**Work instructions**
Each line of the records must appear in your answer exactly, with no pictures.

▶

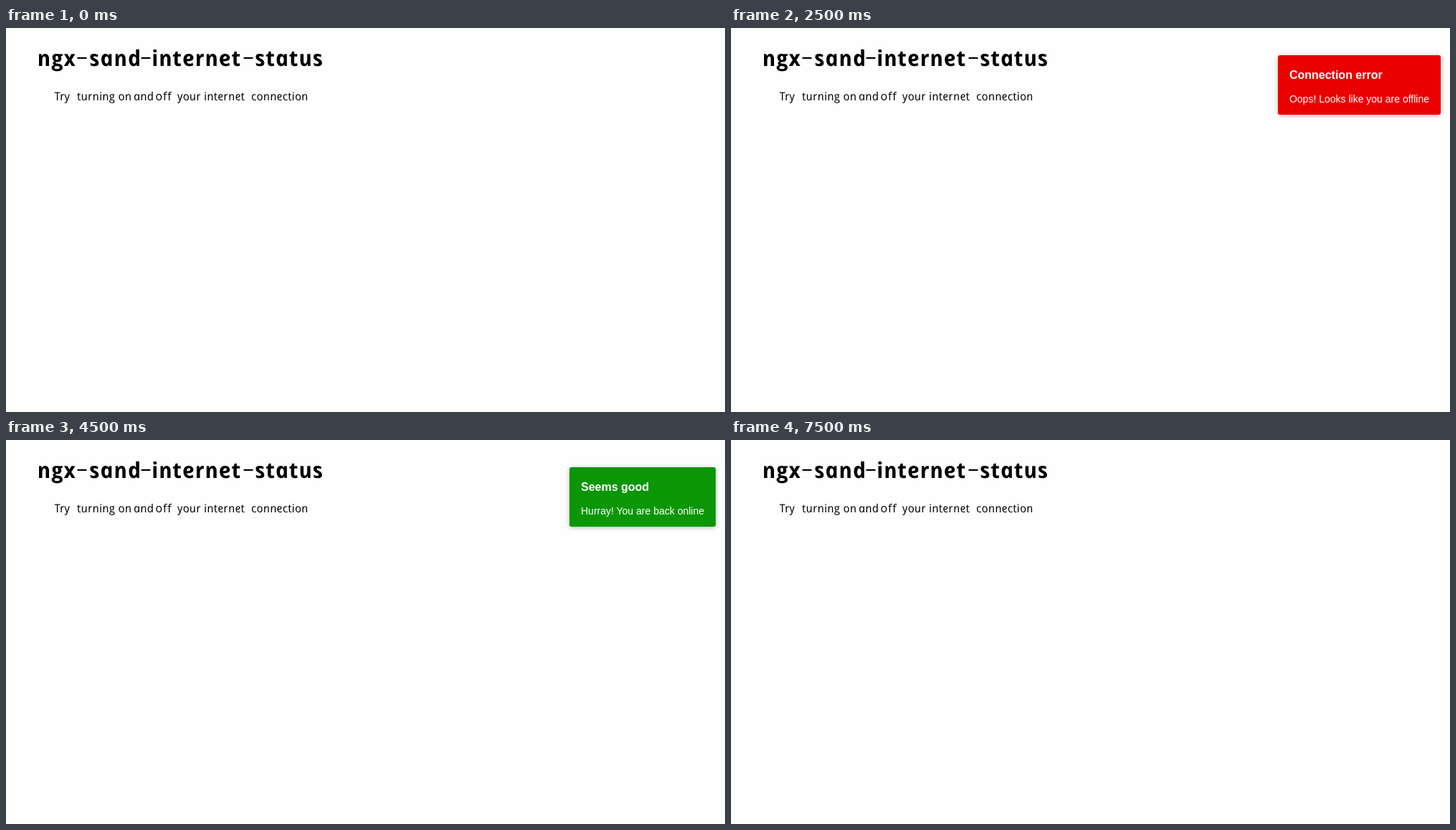
Write an HTML page that moves like this. It is 1003 px wide and 536 px high and loops after 8 s.

```html
<!DOCTYPE html>
<html lang="en">
<head>
<meta charset="utf-8">
<title>ngx-sand-internet-status</title>
<style>
  html, body { margin: 0; width: 100%; height: 100%; overflow: hidden; background: #fefefe; }
  svg { position: absolute; left: 0; top: 0; }
  /* Italic letterforms set upright give a casual, single-storey hand. */
  text { font: italic 16px "Open Sans", "Noto Sans", sans-serif; letter-spacing: .25px; }
  .head { font-size: 30.5px; font-weight: bold; letter-spacing: .9px; }
  .dash { font-size: 56px; font-weight: 300; font-style: normal; letter-spacing: 0; text-anchor: middle; }
  .plain { font-style: normal; letter-spacing: .8px; font-variant-ligatures: none; }
  #toast {
    position: absolute; right: 13px; top: 38px; height: 83px; padding: 0 16px;
    border-radius: 3px; box-shadow: 0 1px 6px rgba(0, 0, 0, .3);
    color: #fff; font: 14px/18px "Liberation Sans", Arial, sans-serif; white-space: nowrap;
  }
  #toast b { position: absolute; left: 16px; top: 19px; font-size: 16px; }
  #toast span { position: relative; top: 52px; display: block; }
</style>
</head>
<body>
<svg width="1003" height="536"></svg>
<div id="toast"><b></b><span></span></div>
<script>
  const svg = document.querySelector('svg');
  const toast = document.getElementById('toast');
  const [title, message] = toast.children;

  function addText(content, x, y, cls = '', skew = 12) {
    const el = document.createElementNS(svg.namespaceURI, 'text');
    el.textContent = content;
    el.setAttribute('class', cls);
    el.setAttribute('transform', `translate(${x} ${y}) skewX(${skew})`);
    svg.append(el);
  }

  function addWords(words, starts, y, cls) {
    words.split(' ').forEach((word, i) => {
      // The italic f has a tail, so words with an f use the roman shape.
      if (word.includes('f')) addText(word, starts[i], y, 'plain', 0);
      else addText(word, starts[i], y, cls);
    });
  }

  addWords('ngx sand internet status', [45.5, 118, 205, 349], 53, 'head');
  for (const x of [106, 195, 338]) addText('-', x, 57, 'dash', 0);
  addWords('Try turning on and off your internet connection',
    [68.5, 100, 157.5, 179, 208.5, 240, 277, 343], 101);

  const offline = ['Connection error', 'Oops! Looks like you are offline'];
  const online = ['Seems good', 'Hurray! You are back online'];

  // Start time, wording, background, opacity
  const steps = [
    [0, offline, '#0b9606', 0],
    [1000, offline, '#2c7a06', 1],
    [1250, offline, '#cd1201', 1],
    [1500, offline, '#eb0000', 1],
    [4000, online, '#c50000', 1],
    [4250, online, '#239000', 1],
    [4500, online, '#0b9606', 1],
    [6000, online, '#0b9606', .85],
    [6250, online, '#0b9606', .1],
    [6500, online, '#0b9606', 0]
  ];
  let shown;

  function draw(now) {
    const time = now % 8000;
    const step = steps.findLast(([start]) => start <= time) || steps[0];
    if (step !== shown) {
      const [, words, color, opacity] = shown = step;
      [title.textContent, message.textContent] = words;
      toast.style.background = color;
      toast.style.opacity = opacity;
    }
    requestAnimationFrame(draw);
  }
  draw(0);
</script>
</body>
</html>
```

◀

**Reply to the exercise**
Write an HTML page that moves like this. It is 1003 px wide and 536 px high and loops after 8 s.

```html
<!DOCTYPE html>
<html lang="en">
<head>
<meta charset="utf-8">
<title>ngx-sand-internet-status</title>
<style>
  html, body { margin: 0; width: 100%; height: 100%; overflow: hidden; background: #fefefe; }
  svg { position: absolute; left: 0; top: 0; }
  /* Italic letterforms set upright give a casual, single-storey hand. */
  text { font: italic 16px "Open Sans", "Noto Sans", sans-serif; letter-spacing: .25px; }
  .head { font-size: 30.5px; font-weight: bold; letter-spacing: .9px; }
  .dash { font-size: 56px; font-weight: 300; font-style: normal; letter-spacing: 0; text-anchor: middle; }
  .plain { font-style: normal; letter-spacing: .8px; font-variant-ligatures: none; }
  #toast {
    position: absolute; right: 13px; top: 38px; height: 83px; padding: 0 16px;
    border-radius: 3px; box-shadow: 0 1px 6px rgba(0, 0, 0, .3);
    color: #fff; font: 14px/18px "Liberation Sans", Arial, sans-serif; white-space: nowrap;
  }
  #toast b { position: absolute; left: 16px; top: 19px; font-size: 16px; }
  #toast span { position: relative; top: 52px; display: block; }
</style>
</head>
<body>
<svg width="1003" height="536"></svg>
<div id="toast"><b></b><span></span></div>
<script>
  const svg = document.querySelector('svg');
  const toast = document.getElementById('toast');
  const [title, message] = toast.children;

  function addText(content, x, y, cls = '', skew = 12) {
    const el = document.createElementNS(svg.namespaceURI, 'text');
    el.textContent = content;
    el.setAttribute('class', cls);
    el.setAttribute('transform', `translate(${x} ${y}) skewX(${skew})`);
    svg.append(el);
  }

  function addWords(words, starts, y, cls) {
    words.split(' ').forEach((word, i) => {
      // The italic f has a tail, so words with an f use the roman shape.
      if (word.includes('f')) addText(word, starts[i], y, 'plain', 0);
      else addText(word, starts[i], y, cls);
    });
  }

  addWords('ngx sand internet status', [45.5, 118, 205, 349], 53, 'head');
  for (const x of [106, 195, 338]) addText('-', x, 57, 'dash', 0);
  addWords('Try turning on and off your internet connection',
    [68.5, 100, 157.5, 179, 208.5, 240, 277, 343], 101);

  const offline = ['Connection error', 'Oops! Looks like you are offline'];
  const online = ['Seems good', 'Hurray! You are back online'];

  // Start time, wording, background, opacity
  const steps = [
    [0, offline, '#0b9606', 0],
    [1000, offline, '#2c7a06', 1],
    [1250, offline, '#cd1201', 1],
    [1500, offline, '#eb0000', 1],
    [4000, online, '#c50000', 1],
    [4250, online, '#239000', 1],
    [4500, online, '#0b9606', 1],
    [6000, online, '#0b9606', .85],
    [6250, online, '#0b9606', .1],
    [6500, online, '#0b9606', 0]
  ];
  let shown;

  function draw(now) {
    const time = now % 8000;
    const step = steps.findLast(([start]) => start <= time) || steps[0];
    if (step !== shown) {
      const [, words, color, opacity] = shown = step;
      [title.textContent, message.textContent] = words;
      toast.style.background = color;
      toast.style.opacity = opacity;
    }
    requestAnimationFrame(draw);
  }
  draw(0);
</script>
</body>
</html>
```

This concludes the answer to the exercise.